__WHAT THE EXERCISE ASKS__.
Whenever a line carries the word "Начальник", pull it out of the entries.

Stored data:

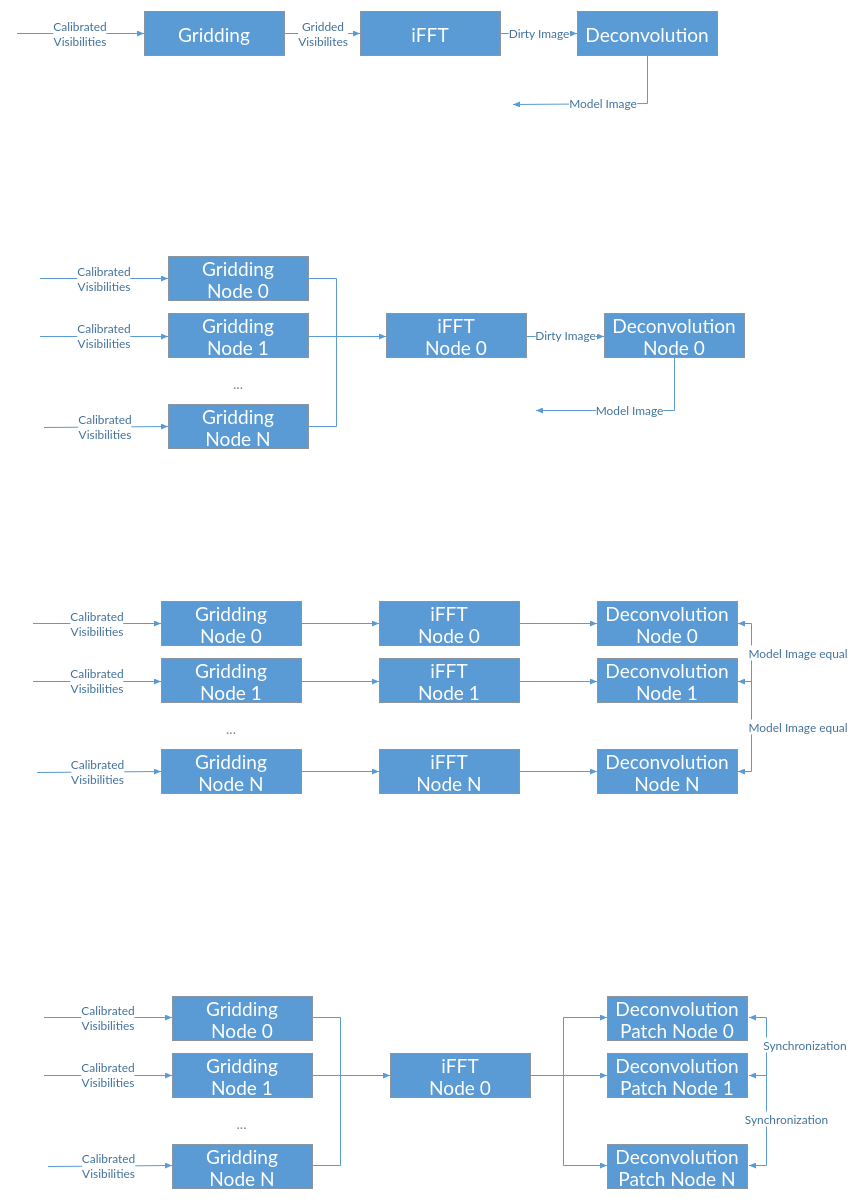
<!DOCTYPE html>
<html lang="en">
<head>
<meta charset="utf-8">
<title>Imaging pipeline distribution schemes</title>
<style>
:root {
  --node-fill: #5b9bd5;
  --node-edge: #8b959f;
  --wire: #5b9bd5;
  --label: #41719c;
  --paper: #ffffff;
}
* { box-sizing: border-box; }
body { margin: 0; background: var(--paper); }
.board {
  position: relative;
  width: 859px;
  height: 1200px;
  overflow: hidden;
  background: var(--paper);
  font-family: Lato, "Open Sans", sans-serif;
}
.wires { position: absolute; left: 0; top: 0; fill: none; stroke: var(--wire); stroke-width: 1; }
.wires marker path { fill: var(--wire); stroke: none; }
.flow path { marker-end: url(#arrow); }
.node, .label, .dots {
  position: absolute;
  left: calc(var(--x) * 1px);
  top: calc(var(--y) * 1px);
  text-align: center;
  white-space: nowrap;
}
.node {
  width: 141px;
  height: 45px;
  padding: 2px 1px 0 0;
  background: var(--node-fill);
  box-shadow: inset 0 0 0 1px var(--node-edge);
  color: var(--paper);
  font-size: 19.1px;
  line-height: 21.5px;
}
.node.single { padding-top: 13px; }
.label { transform: translate(-50%, calc(-50% - 1px)); }
.label {
  background: var(--paper);
  color: var(--label);
  font-size: 11.9px;
  line-height: 15px;
}
.dots {
  transform: translate(-50%, -50%);
  color: #7f7f7f;
  font-size: 14px;
  line-height: 15px;
}
</style>
</head>
<body>
<main class="board">
  <svg class="wires" width="859" height="1200" viewBox="0 0 859 1200" aria-hidden="true">
    <defs>
      <marker id="arrow" viewBox="0 0 7 6" refX="7" refY="3" markerWidth="7" markerHeight="6" markerUnits="userSpaceOnUse" orient="auto">
        <path d="M0 0L7 3L0 6Z"/>
      </marker>
    </defs>
    <g class="flow">
      <path d="M17 33.5H144"/>
      <path d="M285 33.5H360"/>
      <path d="M501 33.5H577"/>
      <path d="M647.5 56V103.5L513 104.5"/>
    </g>
    <g class="flow">
      <path d="M40 278.5H168"/>
      <path d="M40 336.5H168"/>
      <path d="M44 427.5L168 426.5"/>
      <path d="M309 336.5H386"/>
      <path d="M527 336.5H604"/>
      <path d="M674.5 358V410.5H536"/>
    </g>
    <path d="M309 278.5H336.5V426.5H309"/>
    <g class="flow">
      <path d="M33 623.5H161"/>
      <path d="M33 681.5H161"/>
      <path d="M37 772.5L161 771.5"/>
      <path d="M302 623.5H379"/>
      <path d="M302 681.5H379"/>
      <path d="M302 771.5H379"/>
      <path d="M520 623.5H597"/>
      <path d="M520 681.5H597"/>
      <path d="M520 771.5H597"/>
      <path d="M751.5 623.5H738"/>
      <path d="M751.5 681.5H738"/>
      <path d="M751.5 623.5V771.5H738"/>
    </g>
    <g class="flow">
      <path d="M44 1017.5H172"/>
      <path d="M44 1075.5H172"/>
      <path d="M48 1166.5L172 1165.5"/>
      <path d="M313 1075.5H390"/>
      <path d="M531 1075.5H607"/>
      <path d="M563.5 1075.5V1017.5H607"/>
      <path d="M563.5 1075.5V1165.5H607"/>
      <path d="M766.5 1017.5H749"/>
      <path d="M766.5 1075.5H749"/>
      <path d="M766.5 1017.5V1165.5H749"/>
    </g>
    <path d="M313 1017.5H340.5V1165.5H313"/>
  </svg>

  <section aria-label="Single node pipeline">
    <div class="label" style="--x:80;--y:34.5">Calibrated<br>Visibilities</div>
    <div class="node single" style="--x:144;--y:11">Gridding</div>
    <div class="label" style="--x:323;--y:34.5">Gridded<br>Visibilites</div>
    <div class="node single" style="--x:360;--y:11">iFFT</div>
    <div class="label" style="--x:539;--y:34">Dirty Image</div>
    <div class="node single" style="--x:577;--y:11">Deconvolution</div>
    <div class="label" style="--x:603;--y:104">Model Image</div>
  </section>

  <section aria-label="Distributed gridding">
    <div class="label" style="--x:104;--y:279.5">Calibrated<br>Visibilities</div>
    <div class="label" style="--x:104;--y:336.5">Calibrated<br>Visibilities</div>
    <div class="label" style="--x:105;--y:427.5">Calibrated<br>Visibilities</div>
    <div class="node" style="--x:168;--y:256">Gridding<br>Node 0</div>
    <div class="node" style="--x:168;--y:313">Gridding<br>Node 1</div>
    <div class="dots" style="--x:238;--y:383">...</div>
    <div class="node" style="--x:168;--y:404">Gridding<br>Node N</div>
    <div class="node" style="--x:386;--y:313">iFFT<br>Node 0</div>
    <div class="label" style="--x:565.5;--y:336">Dirty Image</div>
    <div class="node" style="--x:604;--y:313">Deconvolution<br>Node 0</div>
    <div class="label" style="--x:629.5;--y:411">Model Image</div>
  </section>

  <section aria-label="Fully distributed pipeline">
    <div class="label" style="--x:97;--y:624.5">Calibrated<br>Visibilities</div>
    <div class="label" style="--x:97;--y:681.5">Calibrated<br>Visibilities</div>
    <div class="label" style="--x:97.5;--y:772.5">Calibrated<br>Visibilities</div>
    <div class="node" style="--x:161;--y:601">Gridding<br>Node 0</div>
    <div class="node" style="--x:161;--y:658">Gridding<br>Node 1</div>
    <div class="dots" style="--x:231;--y:728">...</div>
    <div class="node" style="--x:161;--y:749">Gridding<br>Node N</div>
    <div class="node" style="--x:379;--y:601">iFFT<br>Node 0</div>
    <div class="node" style="--x:379;--y:658">iFFT<br>Node 1</div>
    <div class="node" style="--x:379;--y:749">iFFT<br>Node N</div>
    <div class="node" style="--x:597;--y:601">Deconvolution<br>Node 0</div>
    <div class="node" style="--x:597;--y:658">Deconvolution<br>Node 1</div>
    <div class="node" style="--x:597;--y:749">Deconvolution<br>Node N</div>
    <div class="label" style="--x:798;--y:654">Model Image equal</div>
    <div class="label" style="--x:798;--y:728">Model Image equal</div>
  </section>

  <section aria-label="Distributed gridding and patch deconvolution">
    <div class="label" style="--x:108;--y:1018.5">Calibrated<br>Visibilities</div>
    <div class="label" style="--x:108;--y:1075.5">Calibrated<br>Visibilities</div>
    <div class="label" style="--x:108.5;--y:1166.5">Calibrated<br>Visibilities</div>
    <div class="node" style="--x:172;--y:996">Gridding<br>Node 0</div>
    <div class="node" style="--x:172;--y:1053">Gridding<br>Node 1</div>
    <div class="dots" style="--x:241.5;--y:1123">...</div>
    <div class="node" style="--x:172;--y:1144">Gridding<br>Node N</div>
    <div class="node" style="--x:390;--y:1053">iFFT<br>Node 0</div>
    <div class="node" style="--x:607;--y:996">Deconvolution<br>Patch Node 0</div>
    <div class="node" style="--x:607;--y:1053">Deconvolution<br>Patch Node 1</div>
    <div class="node" style="--x:607;--y:1144">Deconvolution<br>Patch Node N</div>
    <div class="label" style="--x:805;--y:1046">Synchronization</div>
    <div class="label" style="--x:786.5;--y:1120">Synchronization</div>
  </section>
</main>
</body>
</html>
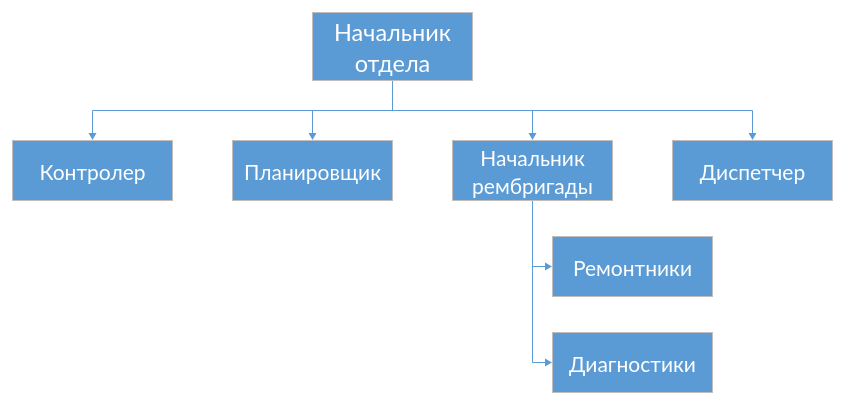
<!DOCTYPE html>
<html lang="ru">
<head>
<meta charset="utf-8">
<title>Структура отдела</title>
<style>
:root {
  --page: #ffffff;
  --node: #5b9bd5;
  --node-border: #c3bebb;
  --connector: #5b9bd5;
  --label: #ffffff;
}
* { box-sizing: border-box; }
html, body { margin: 0; background: var(--page); }
.org-chart {
  position: relative;
  width: 845px;
  height: 405px;
  overflow: hidden;
  background: var(--page);
  font-family: Lato, "Open Sans", sans-serif;
}
.connectors {
  position: absolute;
  inset: 0;
  fill: none;
  stroke: var(--connector);
  stroke-width: 1;
}
.connectors .arrow { fill: var(--connector); stroke: none; }
.node {
  position: absolute;
  display: flex;
  align-items: center;
  justify-content: center;
  width: 161px;
  height: 61px;
  border: 1px solid var(--node-border);
  background: var(--node);
  color: var(--label);
  font-size: 21px;
  line-height: 28px;
  text-align: center;
  white-space: nowrap;
}
.node span { position: relative; top: 1px; }
.head { left: 312px; top: 12px; height: 69px; font-size: 23.5px; line-height: 31px; }
.controller { left: 12px; top: 140px; }
.planner { left: 232px; top: 140px; }
.repair-lead { left: 452px; top: 140px; }
.dispatcher { left: 672px; top: 140px; }
.repairers { left: 552px; top: 236px; }
.diagnosticians { left: 552px; top: 332px; }
</style>
</head>
<body>
<main class="org-chart">
  <svg class="connectors" width="845" height="405" viewBox="0 0 845 405" aria-hidden="true">
    <defs>
      <polygon id="arrow-down" class="arrow" points="-4,-7 4,-7 0,0"/>
      <polygon id="arrow-right" class="arrow" points="-7,-4 -7,4 0,0"/>
    </defs>
    <path d="M392.5 80V110.5M92.5 134V110.5H752.5V134M312.5 110.5V134M532.5 110.5V134"/>
    <path d="M532.5 200V362.5H546M532.5 266.5H546"/>
    <use href="#arrow-down" x="92.5" y="140"/>
    <use href="#arrow-down" x="312.5" y="140"/>
    <use href="#arrow-down" x="532.5" y="140"/>
    <use href="#arrow-down" x="752.5" y="140"/>
    <use href="#arrow-right" x="552" y="266.5"/>
    <use href="#arrow-right" x="552" y="362.5"/>
  </svg>
  <div class="node head"><span>Начальник<br>отдела</span></div>
  <div class="node controller"><span>Контролер</span></div>
  <div class="node planner"><span>Планировщик</span></div>
  <div class="node repair-lead"><span>Начальник<br>рембригады</span></div>
  <div class="node dispatcher"><span>Диспетчер</span></div>
  <div class="node repairers"><span>Ремонтники</span></div>
  <div class="node diagnosticians"><span>Диагностики</span></div>
</main>
</body>
</html>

__RESPONSE__.
  <div class="node head"><span>Начальник<br>отдела</span></div>
  <div class="node repair-lead"><span>Начальник<br>рембригады</span></div>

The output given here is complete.